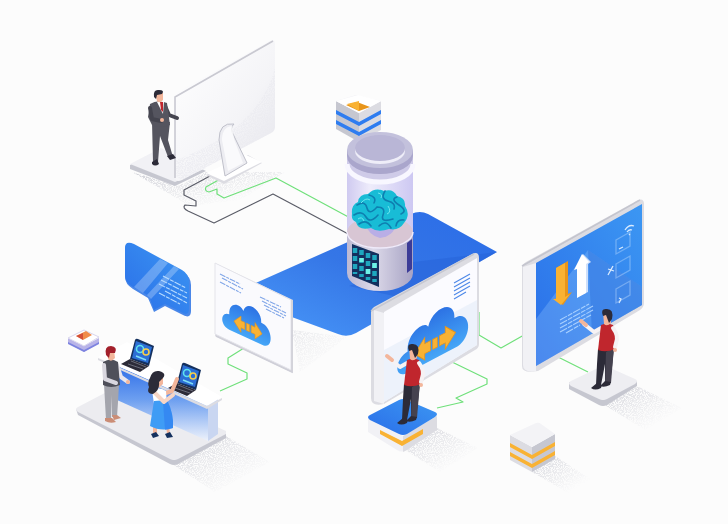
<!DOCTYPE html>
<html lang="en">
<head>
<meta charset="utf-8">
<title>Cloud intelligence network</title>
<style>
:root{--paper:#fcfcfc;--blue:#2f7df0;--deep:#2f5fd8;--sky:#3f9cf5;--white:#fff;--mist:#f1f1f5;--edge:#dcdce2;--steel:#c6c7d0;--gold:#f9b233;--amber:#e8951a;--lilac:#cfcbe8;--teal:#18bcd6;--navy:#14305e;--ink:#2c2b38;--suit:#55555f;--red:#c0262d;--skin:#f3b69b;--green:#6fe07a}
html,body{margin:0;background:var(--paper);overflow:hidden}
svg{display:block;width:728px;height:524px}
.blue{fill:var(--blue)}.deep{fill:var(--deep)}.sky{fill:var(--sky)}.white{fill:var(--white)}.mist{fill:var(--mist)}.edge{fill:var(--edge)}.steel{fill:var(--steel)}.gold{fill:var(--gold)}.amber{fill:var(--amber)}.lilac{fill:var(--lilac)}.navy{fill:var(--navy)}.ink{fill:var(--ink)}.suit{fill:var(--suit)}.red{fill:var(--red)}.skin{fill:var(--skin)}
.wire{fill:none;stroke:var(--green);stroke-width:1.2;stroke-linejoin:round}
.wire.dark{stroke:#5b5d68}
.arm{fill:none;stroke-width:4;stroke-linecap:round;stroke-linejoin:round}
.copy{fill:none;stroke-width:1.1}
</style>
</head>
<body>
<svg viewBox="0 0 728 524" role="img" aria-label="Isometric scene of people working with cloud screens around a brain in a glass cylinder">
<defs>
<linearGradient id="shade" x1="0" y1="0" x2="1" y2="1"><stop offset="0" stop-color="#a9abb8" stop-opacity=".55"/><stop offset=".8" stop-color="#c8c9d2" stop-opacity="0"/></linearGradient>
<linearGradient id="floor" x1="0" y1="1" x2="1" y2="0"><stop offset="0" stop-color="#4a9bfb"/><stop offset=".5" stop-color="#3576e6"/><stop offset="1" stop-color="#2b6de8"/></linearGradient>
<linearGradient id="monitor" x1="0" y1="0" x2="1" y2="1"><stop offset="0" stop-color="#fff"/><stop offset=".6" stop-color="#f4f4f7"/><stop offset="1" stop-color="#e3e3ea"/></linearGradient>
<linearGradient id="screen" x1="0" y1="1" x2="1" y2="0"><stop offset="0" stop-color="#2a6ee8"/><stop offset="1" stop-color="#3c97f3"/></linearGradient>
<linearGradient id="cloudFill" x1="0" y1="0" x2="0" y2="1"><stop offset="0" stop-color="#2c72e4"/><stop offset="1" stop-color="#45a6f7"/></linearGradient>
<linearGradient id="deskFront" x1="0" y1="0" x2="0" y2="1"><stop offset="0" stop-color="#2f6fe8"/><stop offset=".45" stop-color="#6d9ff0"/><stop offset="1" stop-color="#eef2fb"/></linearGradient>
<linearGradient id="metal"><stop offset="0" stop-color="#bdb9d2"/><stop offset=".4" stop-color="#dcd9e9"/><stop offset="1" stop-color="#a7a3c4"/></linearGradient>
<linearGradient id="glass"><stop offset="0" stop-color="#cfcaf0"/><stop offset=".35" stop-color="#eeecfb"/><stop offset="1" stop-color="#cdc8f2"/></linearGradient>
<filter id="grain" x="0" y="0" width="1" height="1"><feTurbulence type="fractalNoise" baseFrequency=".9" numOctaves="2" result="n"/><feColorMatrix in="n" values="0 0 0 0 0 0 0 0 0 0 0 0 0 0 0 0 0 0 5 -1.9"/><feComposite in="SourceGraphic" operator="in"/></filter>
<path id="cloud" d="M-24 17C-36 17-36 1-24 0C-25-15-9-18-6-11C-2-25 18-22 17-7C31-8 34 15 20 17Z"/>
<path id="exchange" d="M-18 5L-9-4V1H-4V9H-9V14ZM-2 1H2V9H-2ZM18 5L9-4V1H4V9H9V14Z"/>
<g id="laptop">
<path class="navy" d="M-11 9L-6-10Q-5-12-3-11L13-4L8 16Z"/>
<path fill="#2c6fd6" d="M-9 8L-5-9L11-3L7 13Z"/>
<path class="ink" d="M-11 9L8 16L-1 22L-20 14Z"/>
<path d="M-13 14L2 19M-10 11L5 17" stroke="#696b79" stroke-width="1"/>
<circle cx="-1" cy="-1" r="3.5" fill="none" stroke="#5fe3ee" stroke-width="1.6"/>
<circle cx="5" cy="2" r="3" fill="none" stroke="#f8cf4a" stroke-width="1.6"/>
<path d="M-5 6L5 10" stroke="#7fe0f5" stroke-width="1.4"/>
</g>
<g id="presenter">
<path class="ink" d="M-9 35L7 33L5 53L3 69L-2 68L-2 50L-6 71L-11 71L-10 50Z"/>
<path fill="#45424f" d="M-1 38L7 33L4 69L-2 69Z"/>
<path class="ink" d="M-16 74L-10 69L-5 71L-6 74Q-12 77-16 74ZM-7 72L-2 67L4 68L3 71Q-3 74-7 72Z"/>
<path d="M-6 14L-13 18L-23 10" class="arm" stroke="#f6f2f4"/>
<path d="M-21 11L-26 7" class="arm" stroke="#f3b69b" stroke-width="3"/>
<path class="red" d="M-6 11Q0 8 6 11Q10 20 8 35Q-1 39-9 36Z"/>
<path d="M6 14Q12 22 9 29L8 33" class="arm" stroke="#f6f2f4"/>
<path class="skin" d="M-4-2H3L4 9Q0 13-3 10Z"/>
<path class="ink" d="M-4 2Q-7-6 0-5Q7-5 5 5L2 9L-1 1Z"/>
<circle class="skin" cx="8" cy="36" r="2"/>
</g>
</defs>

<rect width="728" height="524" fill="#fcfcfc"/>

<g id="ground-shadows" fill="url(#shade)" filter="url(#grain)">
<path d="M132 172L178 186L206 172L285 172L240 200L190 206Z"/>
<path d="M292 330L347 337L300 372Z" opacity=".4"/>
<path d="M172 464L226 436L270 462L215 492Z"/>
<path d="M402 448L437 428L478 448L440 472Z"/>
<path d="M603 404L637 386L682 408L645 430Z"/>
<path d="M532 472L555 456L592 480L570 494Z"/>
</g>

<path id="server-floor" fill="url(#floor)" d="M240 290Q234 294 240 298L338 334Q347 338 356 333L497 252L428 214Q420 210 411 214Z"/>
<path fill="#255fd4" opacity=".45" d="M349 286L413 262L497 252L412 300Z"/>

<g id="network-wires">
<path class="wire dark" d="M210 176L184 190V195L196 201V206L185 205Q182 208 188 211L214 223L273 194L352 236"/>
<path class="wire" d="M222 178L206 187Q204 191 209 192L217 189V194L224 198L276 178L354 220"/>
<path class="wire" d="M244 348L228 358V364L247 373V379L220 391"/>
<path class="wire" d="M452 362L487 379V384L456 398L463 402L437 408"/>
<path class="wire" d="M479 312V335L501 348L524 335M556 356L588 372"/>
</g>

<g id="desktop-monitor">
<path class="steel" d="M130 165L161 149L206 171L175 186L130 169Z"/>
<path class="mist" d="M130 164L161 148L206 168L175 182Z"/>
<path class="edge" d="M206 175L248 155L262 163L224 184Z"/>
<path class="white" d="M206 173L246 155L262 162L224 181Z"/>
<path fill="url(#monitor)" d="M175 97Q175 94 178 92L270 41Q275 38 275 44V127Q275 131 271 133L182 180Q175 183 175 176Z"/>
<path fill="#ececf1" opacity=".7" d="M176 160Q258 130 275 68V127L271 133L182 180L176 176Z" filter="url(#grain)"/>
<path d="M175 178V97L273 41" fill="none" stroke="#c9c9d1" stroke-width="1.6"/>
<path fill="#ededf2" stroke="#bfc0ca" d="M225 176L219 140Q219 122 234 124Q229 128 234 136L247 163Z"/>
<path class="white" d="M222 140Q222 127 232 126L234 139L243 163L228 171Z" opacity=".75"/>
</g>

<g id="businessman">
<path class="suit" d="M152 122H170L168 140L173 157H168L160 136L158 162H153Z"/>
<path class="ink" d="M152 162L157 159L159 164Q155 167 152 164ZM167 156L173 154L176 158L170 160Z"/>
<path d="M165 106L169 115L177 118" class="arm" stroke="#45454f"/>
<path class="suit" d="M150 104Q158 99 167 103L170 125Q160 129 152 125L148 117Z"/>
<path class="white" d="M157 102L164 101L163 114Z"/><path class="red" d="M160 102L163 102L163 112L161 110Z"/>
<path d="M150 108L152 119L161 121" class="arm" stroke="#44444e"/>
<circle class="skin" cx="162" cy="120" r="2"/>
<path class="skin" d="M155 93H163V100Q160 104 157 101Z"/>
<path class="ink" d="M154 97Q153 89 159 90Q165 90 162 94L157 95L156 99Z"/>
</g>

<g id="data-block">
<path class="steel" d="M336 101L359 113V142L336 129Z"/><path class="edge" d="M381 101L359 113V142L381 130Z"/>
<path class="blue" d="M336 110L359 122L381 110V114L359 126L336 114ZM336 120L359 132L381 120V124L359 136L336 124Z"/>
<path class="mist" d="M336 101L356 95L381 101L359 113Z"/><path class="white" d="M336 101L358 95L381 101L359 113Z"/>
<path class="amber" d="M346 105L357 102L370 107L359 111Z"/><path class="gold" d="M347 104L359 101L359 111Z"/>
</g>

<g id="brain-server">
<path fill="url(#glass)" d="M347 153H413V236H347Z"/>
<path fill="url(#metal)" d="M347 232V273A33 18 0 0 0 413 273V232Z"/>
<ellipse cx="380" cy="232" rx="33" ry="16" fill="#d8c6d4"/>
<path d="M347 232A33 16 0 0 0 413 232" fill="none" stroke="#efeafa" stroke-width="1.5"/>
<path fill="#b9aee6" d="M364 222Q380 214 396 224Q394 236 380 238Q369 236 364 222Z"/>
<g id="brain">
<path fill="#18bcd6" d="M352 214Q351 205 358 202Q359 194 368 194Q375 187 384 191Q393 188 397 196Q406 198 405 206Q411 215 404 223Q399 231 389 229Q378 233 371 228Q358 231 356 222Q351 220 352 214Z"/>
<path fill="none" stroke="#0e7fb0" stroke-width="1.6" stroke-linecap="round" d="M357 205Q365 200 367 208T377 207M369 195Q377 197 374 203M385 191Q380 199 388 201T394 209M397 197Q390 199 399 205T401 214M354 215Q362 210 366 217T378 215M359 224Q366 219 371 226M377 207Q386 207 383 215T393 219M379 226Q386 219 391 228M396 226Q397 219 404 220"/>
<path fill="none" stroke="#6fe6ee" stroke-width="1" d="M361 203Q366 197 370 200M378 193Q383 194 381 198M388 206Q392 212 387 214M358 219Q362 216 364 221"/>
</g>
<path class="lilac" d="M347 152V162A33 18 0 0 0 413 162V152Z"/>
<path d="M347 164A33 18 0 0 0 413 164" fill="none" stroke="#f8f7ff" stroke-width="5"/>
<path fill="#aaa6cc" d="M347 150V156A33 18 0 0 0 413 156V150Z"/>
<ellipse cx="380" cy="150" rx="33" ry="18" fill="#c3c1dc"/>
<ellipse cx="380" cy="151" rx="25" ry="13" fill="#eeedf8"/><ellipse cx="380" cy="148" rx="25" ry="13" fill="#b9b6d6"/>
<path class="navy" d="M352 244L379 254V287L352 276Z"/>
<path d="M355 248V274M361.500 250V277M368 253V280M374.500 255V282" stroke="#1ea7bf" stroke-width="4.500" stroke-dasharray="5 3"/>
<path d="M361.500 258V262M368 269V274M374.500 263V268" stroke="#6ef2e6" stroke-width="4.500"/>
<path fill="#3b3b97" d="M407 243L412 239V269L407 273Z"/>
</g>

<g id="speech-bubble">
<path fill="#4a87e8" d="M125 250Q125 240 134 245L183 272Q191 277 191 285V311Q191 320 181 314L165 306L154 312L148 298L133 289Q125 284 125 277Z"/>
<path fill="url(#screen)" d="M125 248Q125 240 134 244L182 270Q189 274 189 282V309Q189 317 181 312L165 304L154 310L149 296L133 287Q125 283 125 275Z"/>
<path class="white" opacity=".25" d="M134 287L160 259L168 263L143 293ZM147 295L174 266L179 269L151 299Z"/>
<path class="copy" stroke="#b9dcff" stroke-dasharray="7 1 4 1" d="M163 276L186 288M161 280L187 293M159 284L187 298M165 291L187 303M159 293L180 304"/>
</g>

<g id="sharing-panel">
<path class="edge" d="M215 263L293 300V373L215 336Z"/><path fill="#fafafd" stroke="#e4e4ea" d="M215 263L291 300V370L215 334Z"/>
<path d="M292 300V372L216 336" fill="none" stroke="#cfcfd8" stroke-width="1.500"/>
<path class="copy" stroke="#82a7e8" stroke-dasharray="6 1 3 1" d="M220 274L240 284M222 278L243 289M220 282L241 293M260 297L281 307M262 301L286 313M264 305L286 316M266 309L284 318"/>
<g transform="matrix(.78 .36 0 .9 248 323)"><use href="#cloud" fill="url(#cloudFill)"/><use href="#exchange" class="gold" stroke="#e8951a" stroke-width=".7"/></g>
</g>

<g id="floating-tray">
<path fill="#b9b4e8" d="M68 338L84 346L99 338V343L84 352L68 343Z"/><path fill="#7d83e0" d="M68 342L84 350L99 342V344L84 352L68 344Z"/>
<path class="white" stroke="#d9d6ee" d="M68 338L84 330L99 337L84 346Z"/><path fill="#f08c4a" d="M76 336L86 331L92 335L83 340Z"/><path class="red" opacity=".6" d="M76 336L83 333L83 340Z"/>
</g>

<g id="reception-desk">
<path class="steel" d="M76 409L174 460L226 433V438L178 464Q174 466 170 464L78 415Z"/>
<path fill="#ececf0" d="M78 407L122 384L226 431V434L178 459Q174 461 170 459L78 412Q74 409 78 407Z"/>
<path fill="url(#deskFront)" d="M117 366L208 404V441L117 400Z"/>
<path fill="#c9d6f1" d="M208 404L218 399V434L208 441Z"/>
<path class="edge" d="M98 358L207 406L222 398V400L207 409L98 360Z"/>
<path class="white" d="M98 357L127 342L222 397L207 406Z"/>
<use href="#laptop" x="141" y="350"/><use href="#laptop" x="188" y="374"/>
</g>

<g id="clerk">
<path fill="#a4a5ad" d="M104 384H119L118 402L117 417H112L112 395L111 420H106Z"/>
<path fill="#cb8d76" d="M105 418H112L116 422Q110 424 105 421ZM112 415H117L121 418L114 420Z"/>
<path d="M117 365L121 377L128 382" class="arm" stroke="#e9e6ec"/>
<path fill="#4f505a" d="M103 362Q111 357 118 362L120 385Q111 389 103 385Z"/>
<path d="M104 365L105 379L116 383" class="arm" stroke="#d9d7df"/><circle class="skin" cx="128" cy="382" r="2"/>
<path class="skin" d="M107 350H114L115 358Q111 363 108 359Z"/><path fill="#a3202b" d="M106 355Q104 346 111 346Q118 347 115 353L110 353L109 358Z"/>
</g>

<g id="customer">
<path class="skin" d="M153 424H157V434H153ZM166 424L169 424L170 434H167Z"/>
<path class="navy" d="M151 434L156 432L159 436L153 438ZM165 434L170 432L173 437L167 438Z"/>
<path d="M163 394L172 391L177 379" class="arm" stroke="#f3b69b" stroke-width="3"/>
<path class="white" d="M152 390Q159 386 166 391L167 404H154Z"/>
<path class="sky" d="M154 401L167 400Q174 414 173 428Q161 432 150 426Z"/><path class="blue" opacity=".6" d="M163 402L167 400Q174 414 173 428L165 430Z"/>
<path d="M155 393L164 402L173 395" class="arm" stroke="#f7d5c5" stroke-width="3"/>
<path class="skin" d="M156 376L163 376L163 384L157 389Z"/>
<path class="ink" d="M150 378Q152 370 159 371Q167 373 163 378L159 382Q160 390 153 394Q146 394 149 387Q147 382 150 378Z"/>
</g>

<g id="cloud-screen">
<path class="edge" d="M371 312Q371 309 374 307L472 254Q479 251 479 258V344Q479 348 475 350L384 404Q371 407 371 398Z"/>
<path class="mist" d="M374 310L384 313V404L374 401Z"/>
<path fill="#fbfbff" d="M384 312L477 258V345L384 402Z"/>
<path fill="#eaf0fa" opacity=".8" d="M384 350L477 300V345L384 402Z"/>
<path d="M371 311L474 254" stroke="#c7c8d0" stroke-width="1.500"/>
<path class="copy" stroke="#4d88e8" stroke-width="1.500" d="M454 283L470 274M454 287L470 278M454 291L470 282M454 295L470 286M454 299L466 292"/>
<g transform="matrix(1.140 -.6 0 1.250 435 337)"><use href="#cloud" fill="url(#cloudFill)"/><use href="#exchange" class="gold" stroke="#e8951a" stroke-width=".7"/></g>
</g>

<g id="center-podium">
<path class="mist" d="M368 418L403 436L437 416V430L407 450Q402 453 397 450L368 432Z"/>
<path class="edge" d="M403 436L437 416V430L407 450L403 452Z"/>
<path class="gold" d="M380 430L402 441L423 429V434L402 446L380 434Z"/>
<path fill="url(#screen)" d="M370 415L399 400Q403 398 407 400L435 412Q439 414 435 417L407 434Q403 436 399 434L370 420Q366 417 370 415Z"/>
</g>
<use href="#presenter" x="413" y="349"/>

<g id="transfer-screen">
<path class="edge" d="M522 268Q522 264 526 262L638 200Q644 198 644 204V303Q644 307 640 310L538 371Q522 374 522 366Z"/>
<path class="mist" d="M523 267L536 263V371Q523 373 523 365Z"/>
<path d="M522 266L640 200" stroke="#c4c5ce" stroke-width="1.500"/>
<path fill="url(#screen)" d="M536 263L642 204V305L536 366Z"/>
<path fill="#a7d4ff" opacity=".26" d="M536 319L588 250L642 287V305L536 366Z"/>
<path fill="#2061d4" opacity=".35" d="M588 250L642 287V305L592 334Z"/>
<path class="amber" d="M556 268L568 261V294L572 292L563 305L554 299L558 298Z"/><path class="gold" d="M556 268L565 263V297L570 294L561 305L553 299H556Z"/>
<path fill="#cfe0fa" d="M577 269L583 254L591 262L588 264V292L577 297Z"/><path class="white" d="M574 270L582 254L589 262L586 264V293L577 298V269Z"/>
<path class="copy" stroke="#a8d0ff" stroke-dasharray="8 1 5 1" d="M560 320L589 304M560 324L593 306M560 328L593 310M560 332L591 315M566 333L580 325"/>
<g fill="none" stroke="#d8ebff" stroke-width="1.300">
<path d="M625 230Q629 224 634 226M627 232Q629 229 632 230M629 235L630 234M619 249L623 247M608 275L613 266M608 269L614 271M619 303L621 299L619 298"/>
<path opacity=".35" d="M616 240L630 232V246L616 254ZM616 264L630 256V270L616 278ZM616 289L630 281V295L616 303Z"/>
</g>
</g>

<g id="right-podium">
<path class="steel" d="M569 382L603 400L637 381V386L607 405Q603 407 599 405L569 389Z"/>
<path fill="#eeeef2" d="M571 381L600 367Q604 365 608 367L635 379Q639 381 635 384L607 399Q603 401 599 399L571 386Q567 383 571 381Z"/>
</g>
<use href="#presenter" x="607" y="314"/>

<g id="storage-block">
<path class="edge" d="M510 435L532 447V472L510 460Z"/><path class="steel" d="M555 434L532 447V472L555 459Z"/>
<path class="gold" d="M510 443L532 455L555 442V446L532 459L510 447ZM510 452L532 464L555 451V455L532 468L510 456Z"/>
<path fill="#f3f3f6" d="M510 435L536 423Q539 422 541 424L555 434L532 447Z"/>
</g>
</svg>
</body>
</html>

▶ [Work task]
The job here is to find each line above with the word "edge" and copy it.

▶ [Solved exercise]
:root{--paper:#fcfcfc;--blue:#2f7df0;--deep:#2f5fd8;--sky:#3f9cf5;--white:#fff;--mist:#f1f1f5;--edge:#dcdce2;--steel:#c6c7d0;--gold:#f9b233;--amber:#e8951a;--lilac:#cfcbe8;--teal:#18bcd6;--navy:#14305e;--ink:#2c2b38;--suit:#55555f;--red:#c0262d;--skin:#f3b69b;--green:#6fe07a}
.blue{fill:var(--blue)}.deep{fill:var(--deep)}.sky{fill:var(--sky)}.white{fill:var(--white)}.mist{fill:var(--mist)}.edge{fill:var(--edge)}.steel{fill:var(--steel)}.gold{fill:var(--gold)}.amber{fill:var(--amber)}.lilac{fill:var(--lilac)}.navy{fill:var(--navy)}.ink{fill:var(--ink)}.suit{fill:var(--suit)}.red{fill:var(--red)}.skin{fill:var(--skin)}
<path class="edge" d="M206 175L248 155L262 163L224 184Z"/>
<path class="steel" d="M336 101L359 113V142L336 129Z"/><path class="edge" d="M381 101L359 113V142L381 130Z"/>
<path class="edge" d="M215 263L293 300V373L215 336Z"/><path fill="#fafafd" stroke="#e4e4ea" d="M215 263L291 300V370L215 334Z"/>
<path class="edge" d="M98 358L207 406L222 398V400L207 409L98 360Z"/>
<path class="edge" d="M371 312Q371 309 374 307L472 254Q479 251 479 258V344Q479 348 475 350L384 404Q371 407 371 398Z"/>
<path class="edge" d="M403 436L437 416V430L407 450L403 452Z"/>
<path class="edge" d="M522 268Q522 264 526 262L638 200Q644 198 644 204V303Q644 307 640 310L538 371Q522 374 522 366Z"/>
<path class="edge" d="M510 435L532 447V472L510 460Z"/><path class="steel" d="M555 434L532 447V472L555 459Z"/>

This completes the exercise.